Recorded data
Segment Open

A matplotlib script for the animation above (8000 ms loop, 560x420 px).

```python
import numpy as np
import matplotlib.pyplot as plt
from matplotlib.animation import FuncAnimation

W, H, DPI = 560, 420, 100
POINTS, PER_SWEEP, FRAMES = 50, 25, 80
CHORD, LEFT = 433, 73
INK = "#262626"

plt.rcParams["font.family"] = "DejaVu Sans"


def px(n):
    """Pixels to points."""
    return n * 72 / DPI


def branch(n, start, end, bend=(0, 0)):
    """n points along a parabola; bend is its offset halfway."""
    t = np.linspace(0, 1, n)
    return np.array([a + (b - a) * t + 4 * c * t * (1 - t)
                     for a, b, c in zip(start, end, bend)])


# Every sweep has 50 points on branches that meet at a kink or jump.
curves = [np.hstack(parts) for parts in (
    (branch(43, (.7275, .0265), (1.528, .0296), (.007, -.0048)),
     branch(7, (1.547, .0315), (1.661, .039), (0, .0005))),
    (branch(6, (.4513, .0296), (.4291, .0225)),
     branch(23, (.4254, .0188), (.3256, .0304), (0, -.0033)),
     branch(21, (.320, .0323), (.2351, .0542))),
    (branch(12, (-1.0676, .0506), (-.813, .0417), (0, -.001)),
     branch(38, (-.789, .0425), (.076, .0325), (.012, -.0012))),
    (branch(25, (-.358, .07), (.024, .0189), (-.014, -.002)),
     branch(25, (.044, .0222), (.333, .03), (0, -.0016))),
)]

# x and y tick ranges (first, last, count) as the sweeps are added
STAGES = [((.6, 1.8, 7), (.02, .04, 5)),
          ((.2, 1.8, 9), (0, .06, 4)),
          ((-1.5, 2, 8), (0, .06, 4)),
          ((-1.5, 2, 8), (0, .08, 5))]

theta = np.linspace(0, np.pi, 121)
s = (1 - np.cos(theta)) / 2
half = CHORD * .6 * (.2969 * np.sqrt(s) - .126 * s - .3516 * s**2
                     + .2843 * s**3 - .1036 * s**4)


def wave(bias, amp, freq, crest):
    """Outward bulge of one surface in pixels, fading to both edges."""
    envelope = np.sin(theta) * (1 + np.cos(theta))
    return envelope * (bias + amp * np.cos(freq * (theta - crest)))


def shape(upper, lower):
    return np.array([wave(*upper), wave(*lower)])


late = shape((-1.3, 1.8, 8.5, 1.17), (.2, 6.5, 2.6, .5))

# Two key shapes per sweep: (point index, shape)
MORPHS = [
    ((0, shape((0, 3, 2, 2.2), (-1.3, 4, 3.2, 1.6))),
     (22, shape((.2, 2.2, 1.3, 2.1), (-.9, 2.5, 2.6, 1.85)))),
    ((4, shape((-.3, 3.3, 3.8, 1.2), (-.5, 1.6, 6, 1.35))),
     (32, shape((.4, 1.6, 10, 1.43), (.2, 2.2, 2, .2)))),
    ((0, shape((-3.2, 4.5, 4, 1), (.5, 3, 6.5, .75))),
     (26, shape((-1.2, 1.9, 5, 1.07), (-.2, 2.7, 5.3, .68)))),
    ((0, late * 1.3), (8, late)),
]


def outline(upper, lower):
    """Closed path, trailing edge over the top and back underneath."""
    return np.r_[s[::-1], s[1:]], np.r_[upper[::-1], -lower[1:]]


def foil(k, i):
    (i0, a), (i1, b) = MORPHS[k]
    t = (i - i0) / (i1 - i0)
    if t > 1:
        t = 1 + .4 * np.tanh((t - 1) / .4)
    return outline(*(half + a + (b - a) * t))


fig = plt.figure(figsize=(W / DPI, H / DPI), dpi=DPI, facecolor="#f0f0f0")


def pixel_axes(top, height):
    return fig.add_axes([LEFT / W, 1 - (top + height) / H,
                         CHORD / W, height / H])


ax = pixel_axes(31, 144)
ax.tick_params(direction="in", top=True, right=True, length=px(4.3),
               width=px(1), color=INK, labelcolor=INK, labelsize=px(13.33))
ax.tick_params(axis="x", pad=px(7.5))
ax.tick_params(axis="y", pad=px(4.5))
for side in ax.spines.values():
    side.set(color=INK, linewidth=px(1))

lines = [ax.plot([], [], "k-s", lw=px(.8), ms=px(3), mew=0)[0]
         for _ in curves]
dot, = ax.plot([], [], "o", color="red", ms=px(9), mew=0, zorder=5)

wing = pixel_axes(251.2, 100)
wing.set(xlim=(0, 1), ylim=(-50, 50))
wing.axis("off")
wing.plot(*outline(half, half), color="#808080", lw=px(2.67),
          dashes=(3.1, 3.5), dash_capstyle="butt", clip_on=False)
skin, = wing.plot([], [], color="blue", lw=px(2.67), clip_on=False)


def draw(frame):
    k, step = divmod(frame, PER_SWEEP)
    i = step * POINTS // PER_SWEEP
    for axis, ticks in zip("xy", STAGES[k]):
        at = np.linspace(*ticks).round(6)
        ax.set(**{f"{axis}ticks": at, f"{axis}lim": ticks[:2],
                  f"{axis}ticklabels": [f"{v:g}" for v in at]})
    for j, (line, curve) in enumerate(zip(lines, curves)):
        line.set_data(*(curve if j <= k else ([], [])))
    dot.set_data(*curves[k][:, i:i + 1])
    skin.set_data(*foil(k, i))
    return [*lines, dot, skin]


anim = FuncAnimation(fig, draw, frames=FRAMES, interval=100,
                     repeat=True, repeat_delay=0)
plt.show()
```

Segment Closed

§ **TO DO**
Starting from the data above, filter for lines with "draw" and copy each one.

§ **SOLVED EXERCISE**
def draw(frame):
anim = FuncAnimation(fig, draw, frames=FRAMES, interval=100,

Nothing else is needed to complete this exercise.